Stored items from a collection
▼▼▼

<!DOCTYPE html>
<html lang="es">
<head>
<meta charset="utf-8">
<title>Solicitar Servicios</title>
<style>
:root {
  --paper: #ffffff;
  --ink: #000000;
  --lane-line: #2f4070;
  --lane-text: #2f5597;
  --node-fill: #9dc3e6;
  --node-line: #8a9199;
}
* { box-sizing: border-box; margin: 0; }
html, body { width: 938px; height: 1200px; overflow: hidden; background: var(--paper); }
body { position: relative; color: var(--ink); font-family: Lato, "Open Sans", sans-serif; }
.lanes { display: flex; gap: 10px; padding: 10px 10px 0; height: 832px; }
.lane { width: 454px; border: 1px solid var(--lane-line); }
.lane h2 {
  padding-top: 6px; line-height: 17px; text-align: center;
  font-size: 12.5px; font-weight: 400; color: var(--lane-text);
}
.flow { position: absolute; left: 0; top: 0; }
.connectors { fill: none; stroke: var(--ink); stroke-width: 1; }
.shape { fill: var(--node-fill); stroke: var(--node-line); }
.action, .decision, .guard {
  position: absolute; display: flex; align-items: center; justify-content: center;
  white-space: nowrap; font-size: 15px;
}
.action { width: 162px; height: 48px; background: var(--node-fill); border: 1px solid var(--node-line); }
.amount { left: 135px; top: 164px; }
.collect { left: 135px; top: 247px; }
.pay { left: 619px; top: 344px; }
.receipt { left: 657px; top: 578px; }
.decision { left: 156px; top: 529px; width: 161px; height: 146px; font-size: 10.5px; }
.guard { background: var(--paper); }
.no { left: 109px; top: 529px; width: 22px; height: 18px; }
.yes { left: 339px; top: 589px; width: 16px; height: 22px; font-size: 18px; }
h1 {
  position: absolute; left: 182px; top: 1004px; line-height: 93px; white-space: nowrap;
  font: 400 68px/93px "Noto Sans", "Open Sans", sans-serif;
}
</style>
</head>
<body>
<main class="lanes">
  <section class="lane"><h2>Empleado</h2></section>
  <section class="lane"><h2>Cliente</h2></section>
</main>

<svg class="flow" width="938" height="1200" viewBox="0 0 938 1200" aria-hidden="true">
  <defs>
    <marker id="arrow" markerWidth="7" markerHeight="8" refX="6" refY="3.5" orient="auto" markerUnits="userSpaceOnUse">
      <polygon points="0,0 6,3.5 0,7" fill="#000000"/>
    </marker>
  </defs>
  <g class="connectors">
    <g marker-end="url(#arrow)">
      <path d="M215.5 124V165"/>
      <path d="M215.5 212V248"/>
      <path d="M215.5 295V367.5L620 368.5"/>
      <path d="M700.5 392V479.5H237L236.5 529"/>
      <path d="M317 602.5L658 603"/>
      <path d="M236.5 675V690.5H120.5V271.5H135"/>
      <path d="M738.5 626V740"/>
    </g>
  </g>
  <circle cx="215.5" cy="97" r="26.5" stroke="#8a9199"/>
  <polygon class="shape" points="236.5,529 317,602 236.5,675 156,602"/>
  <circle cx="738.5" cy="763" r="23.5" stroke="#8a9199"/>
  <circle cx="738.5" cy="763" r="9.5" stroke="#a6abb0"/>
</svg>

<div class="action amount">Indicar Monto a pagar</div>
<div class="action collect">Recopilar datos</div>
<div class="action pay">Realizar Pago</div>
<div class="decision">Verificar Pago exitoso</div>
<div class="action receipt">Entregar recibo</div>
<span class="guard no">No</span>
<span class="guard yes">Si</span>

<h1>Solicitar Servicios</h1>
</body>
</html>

▲▲▲

Find the lines above that contain the word "font" and copy each one.

- Exercise result
body { position: relative; color: var(--ink); font-family: Lato, "Open Sans", sans-serif; }
  font-size: 12.5px; font-weight: 400; color: var(--lane-text);
  white-space: nowrap; font-size: 15px;
.decision { left: 156px; top: 529px; width: 161px; height: 146px; font-size: 10.5px; }
.yes { left: 339px; top: 589px; width: 16px; height: 22px; font-size: 18px; }
  font: 400 68px/93px "Noto Sans", "Open Sans", sans-serif;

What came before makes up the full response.